> [WHAT YOU SHOULD DO]
Give the count of lines in the entries below that contain the string "return", and only that count.
↓↓↓
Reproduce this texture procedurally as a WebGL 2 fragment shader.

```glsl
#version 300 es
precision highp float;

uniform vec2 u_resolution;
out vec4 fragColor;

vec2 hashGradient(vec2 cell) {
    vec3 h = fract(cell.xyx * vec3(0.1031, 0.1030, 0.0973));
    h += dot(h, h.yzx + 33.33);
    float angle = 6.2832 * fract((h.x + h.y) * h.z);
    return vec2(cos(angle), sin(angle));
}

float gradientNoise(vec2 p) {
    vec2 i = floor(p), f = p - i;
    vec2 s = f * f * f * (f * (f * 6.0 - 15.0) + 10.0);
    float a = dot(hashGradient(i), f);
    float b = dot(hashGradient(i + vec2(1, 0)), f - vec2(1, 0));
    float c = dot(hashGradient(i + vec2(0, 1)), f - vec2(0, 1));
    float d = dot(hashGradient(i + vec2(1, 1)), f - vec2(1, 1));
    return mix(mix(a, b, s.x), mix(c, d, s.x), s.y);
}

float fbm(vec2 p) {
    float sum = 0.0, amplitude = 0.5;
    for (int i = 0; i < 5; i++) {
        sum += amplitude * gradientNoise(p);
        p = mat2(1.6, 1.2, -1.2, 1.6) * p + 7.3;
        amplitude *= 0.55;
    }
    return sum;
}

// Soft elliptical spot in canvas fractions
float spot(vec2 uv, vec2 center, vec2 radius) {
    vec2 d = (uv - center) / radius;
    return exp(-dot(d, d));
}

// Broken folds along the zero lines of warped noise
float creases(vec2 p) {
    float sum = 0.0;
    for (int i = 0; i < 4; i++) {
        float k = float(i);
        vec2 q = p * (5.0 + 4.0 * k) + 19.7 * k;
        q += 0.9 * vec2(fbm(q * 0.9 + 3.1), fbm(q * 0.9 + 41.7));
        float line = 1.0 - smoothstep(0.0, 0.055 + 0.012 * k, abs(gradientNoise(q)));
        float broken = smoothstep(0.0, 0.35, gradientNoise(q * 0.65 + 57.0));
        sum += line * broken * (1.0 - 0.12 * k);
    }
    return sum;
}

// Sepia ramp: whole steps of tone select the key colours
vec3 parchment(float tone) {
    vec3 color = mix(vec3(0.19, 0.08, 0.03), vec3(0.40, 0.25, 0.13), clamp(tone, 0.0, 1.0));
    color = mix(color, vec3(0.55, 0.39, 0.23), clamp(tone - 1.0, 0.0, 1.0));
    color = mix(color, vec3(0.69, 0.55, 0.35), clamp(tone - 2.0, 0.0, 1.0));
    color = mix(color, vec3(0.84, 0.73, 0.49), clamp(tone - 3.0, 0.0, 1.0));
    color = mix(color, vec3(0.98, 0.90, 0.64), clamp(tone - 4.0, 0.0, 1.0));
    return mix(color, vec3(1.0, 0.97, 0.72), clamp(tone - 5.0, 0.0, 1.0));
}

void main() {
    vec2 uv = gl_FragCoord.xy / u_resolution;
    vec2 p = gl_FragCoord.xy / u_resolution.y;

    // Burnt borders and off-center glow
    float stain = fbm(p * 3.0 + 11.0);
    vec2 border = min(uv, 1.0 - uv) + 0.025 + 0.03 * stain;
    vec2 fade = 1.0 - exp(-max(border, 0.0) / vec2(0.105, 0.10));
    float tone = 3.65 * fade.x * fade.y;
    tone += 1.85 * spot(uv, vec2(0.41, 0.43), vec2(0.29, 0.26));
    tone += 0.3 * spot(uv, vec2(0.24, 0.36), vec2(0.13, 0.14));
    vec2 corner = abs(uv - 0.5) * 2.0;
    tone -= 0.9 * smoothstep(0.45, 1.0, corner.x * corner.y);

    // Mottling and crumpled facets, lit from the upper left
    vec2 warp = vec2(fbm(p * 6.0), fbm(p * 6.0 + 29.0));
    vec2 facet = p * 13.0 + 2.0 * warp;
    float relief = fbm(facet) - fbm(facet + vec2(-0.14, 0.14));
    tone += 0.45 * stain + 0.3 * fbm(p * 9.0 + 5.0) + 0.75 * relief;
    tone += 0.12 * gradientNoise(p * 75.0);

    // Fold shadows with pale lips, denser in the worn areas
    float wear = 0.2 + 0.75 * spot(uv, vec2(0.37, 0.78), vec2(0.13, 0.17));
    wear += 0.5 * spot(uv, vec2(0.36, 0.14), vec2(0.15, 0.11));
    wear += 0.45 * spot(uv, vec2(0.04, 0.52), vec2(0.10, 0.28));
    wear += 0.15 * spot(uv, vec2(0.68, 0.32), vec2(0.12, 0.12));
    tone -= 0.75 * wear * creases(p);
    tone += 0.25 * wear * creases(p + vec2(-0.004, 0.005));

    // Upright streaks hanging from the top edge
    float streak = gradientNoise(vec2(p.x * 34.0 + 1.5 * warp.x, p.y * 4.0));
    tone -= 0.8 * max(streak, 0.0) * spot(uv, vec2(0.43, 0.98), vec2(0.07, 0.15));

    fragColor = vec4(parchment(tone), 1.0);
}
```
↑↑↑
> [RESPONSE TO THIS TASK]
6